CSE 121 Spring 2003 Project 1
Due 22 April 2003
This assignment is to help you become familiar with the C coding environment
and to build a data abstraction needed for future projects. Specifically,
you are asked to build the data abstraction of a queue manager. This should
be able to maintain a queue of arbitrary objects. Your abstraction will
allow one to create a new queue, destroy a queue, insert a value at the
end of a queue, return the first object from a queue, and determine (nondestructively)
whether or not a queue contains any elements.
We will provide you with a standard header file, called queue.h,
which you should #include in your program. You will probably
want to augment the header file to include your own definitions, but
you should leave what is there unchanged.
The header file provides the following definitions:
any_ptr: This type is useful for managing objects whose type you
don't want to declare. Any kind of pointer; for example, (char *), (int
*), etc., can be cast to an any_ptr, and vice versa.
Boolean: This type can have two values, TRUE (1) and FALSE (0).
At the minimum you must write the routines described below. Their type
signatures are defined in queue.h.
This routine returns a newly allocated, empty queue.
void q_destroy(Queue q)
This routine destroys the queue, freeing up any memory allocated for it
and its parts. After this function, q is no longer a legal queue.
Note that if q is not empty, and contains dynamically allocated objects,
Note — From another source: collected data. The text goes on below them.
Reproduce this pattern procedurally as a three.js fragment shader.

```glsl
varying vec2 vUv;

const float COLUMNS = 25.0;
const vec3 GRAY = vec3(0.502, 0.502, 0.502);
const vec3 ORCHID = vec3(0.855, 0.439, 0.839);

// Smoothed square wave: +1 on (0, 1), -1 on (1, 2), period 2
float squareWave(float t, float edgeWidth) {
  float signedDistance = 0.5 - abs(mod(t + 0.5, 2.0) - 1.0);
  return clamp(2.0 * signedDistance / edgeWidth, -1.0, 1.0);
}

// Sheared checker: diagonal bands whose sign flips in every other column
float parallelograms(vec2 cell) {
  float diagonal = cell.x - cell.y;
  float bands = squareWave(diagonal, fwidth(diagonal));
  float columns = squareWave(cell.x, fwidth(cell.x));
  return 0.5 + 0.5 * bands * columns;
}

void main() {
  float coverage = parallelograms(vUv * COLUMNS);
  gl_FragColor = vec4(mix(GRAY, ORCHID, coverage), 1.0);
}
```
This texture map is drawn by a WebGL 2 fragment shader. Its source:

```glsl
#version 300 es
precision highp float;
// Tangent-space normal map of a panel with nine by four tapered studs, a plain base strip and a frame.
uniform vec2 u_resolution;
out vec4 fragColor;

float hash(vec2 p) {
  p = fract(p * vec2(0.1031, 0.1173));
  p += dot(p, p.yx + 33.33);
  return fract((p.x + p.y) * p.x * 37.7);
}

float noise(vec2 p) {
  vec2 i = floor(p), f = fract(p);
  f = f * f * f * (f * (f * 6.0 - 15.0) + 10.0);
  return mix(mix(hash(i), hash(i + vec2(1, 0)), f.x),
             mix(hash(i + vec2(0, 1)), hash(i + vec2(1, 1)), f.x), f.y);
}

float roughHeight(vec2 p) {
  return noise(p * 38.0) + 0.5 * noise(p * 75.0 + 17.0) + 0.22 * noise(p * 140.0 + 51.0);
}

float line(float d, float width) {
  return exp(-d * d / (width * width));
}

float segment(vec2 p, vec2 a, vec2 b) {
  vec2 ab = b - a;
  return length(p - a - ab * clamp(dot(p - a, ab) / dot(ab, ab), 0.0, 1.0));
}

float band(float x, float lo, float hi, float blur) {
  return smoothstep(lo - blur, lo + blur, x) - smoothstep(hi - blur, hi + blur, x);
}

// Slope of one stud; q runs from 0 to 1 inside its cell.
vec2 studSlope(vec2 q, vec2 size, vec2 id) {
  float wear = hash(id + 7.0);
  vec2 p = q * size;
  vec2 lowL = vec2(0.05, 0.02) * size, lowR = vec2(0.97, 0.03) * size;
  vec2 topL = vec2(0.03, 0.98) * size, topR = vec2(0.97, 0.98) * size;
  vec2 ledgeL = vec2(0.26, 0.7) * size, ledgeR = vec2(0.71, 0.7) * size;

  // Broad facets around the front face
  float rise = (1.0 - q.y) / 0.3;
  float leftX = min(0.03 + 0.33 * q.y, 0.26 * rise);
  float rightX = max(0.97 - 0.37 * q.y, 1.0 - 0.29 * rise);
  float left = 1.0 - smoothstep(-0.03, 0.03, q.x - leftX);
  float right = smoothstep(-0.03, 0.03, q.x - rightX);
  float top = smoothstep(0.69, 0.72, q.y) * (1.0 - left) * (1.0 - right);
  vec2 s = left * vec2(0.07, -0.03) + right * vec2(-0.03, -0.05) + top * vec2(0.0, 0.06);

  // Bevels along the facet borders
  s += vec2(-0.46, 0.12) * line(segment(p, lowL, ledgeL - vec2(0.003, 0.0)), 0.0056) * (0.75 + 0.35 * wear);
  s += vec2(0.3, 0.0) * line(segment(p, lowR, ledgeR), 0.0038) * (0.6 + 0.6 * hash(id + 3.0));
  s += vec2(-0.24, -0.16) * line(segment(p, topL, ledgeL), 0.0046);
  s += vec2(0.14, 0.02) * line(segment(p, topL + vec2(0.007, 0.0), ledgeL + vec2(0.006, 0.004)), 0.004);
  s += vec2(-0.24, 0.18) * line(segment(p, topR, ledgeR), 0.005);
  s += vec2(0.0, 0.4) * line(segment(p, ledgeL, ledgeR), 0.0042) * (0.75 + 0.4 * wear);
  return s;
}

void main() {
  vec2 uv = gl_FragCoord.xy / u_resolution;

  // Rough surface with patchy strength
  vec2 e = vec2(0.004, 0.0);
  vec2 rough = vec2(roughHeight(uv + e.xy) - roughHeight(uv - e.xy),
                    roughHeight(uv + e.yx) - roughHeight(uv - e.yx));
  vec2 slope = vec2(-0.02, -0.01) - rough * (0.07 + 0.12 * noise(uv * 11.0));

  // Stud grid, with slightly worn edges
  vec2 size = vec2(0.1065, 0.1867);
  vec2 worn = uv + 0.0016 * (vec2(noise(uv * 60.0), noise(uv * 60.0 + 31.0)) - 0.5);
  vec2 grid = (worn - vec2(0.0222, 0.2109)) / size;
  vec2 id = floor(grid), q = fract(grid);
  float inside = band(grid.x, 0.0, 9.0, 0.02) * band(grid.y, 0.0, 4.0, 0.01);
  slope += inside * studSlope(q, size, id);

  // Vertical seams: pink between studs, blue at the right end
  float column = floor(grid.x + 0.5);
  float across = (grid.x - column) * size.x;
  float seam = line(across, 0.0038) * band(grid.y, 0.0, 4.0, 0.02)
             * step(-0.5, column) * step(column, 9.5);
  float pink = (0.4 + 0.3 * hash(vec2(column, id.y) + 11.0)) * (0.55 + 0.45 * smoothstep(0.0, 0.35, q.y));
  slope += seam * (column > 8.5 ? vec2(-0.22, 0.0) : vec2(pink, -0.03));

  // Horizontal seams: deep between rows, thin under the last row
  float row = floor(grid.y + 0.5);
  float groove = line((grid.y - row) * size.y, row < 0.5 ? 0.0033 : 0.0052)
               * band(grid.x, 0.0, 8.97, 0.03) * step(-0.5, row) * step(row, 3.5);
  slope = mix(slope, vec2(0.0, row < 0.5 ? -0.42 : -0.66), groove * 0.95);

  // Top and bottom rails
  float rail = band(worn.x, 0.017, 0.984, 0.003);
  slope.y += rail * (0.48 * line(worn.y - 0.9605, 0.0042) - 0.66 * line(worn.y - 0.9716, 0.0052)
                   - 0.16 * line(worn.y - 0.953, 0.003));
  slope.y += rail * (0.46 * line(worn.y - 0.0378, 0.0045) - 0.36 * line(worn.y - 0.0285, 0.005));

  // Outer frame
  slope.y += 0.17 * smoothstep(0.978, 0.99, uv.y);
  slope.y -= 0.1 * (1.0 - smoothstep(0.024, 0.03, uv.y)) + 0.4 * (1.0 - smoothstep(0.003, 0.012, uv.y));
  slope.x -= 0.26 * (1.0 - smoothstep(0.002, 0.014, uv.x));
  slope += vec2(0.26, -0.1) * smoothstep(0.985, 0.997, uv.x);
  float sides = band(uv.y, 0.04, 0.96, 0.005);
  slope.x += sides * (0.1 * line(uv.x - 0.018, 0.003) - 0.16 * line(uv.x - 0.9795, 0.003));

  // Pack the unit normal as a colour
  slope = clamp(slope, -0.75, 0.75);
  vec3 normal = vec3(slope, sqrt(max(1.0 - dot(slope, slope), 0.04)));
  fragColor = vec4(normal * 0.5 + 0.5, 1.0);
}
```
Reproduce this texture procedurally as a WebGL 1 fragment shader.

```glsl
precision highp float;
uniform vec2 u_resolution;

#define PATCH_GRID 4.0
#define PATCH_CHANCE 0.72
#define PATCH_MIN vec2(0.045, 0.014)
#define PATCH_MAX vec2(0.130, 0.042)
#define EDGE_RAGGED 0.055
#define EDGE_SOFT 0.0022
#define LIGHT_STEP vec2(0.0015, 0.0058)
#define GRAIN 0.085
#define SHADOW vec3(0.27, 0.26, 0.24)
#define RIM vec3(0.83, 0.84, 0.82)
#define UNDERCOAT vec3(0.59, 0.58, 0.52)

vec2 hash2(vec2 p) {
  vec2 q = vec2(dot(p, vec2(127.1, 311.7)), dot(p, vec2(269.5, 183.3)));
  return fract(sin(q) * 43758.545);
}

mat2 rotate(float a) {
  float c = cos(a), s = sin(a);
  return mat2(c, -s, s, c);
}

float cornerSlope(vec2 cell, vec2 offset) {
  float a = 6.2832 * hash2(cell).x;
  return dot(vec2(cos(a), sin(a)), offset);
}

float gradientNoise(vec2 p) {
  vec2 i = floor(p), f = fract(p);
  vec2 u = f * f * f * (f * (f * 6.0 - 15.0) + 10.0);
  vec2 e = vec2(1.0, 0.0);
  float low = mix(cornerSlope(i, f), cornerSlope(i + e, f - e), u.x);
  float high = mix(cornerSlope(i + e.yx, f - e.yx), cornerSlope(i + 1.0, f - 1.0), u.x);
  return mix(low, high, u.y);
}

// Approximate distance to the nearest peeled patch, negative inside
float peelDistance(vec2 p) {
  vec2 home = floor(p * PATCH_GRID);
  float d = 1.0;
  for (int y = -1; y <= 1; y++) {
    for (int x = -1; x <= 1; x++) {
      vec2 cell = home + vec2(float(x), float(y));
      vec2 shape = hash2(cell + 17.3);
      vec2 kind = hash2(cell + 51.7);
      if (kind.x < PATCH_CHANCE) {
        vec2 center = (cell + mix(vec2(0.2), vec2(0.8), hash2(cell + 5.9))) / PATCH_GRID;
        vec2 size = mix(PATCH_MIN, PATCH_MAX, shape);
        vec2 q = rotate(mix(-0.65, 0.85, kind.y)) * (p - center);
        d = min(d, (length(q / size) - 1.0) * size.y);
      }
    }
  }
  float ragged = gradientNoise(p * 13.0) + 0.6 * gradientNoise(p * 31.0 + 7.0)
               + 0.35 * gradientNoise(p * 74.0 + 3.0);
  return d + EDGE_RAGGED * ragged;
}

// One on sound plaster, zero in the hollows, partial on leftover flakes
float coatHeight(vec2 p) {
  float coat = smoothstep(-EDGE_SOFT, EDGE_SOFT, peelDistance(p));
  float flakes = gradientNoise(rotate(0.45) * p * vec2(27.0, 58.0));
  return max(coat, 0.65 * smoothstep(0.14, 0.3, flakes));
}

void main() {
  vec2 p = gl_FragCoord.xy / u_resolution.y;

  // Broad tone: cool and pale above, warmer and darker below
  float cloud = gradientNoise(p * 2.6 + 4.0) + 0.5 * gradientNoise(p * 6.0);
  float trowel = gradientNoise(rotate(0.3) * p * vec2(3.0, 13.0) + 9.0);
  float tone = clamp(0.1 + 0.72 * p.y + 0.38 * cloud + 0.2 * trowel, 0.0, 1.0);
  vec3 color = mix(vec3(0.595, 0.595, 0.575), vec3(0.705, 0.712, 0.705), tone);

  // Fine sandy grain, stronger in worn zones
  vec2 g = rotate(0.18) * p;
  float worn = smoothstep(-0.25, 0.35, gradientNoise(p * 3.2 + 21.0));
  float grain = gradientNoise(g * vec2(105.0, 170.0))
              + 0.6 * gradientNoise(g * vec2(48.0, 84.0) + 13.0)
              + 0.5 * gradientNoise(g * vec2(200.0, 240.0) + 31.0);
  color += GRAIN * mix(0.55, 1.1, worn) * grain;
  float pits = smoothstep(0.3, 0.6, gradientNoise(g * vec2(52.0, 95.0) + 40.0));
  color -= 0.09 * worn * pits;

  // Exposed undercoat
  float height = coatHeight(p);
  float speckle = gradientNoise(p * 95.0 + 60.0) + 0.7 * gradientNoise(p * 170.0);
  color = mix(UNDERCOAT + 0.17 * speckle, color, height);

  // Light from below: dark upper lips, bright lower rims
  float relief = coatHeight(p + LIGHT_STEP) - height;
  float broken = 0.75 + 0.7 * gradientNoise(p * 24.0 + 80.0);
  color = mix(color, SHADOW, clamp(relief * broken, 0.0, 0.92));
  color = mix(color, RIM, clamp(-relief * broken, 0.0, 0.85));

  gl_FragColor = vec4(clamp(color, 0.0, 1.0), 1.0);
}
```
these will not get freed. Thus it is better to empty the queue via a loop
before calling here.
Boolean q_is_empty(Queue q)
Given a queue, this routine returns TRUE if q is empty, and FALSE
void q_insert(Queue q, any_ptr obj)
This routine places obj onto the end of q.
any_ptr q_remove (Queue q)
Returns NULL if q is empty. Otherwise, removes the first object from the
head of q, and returns it.
We will link a test program to your module(s) to test the required operations.
That is why we have provided you with the definitions in queue.h:
by including this header file, we will be able to test your package.
The test module, which includes main(), will be available for
public use in one week. When you hand in your program, your makefile should
link your modules with our test module to create an executable.
This project is simple enough that we will only need a short document describing
your implementation. This document should be in the form of a README file
that describes your package and how it behaves (both under normal and under
You will turn in the project using turnin. The due date is 11:59
PM on Tuesday, 22 April 2003. Further details on how to turn in will be
posted to discus.
We will not accept late projects.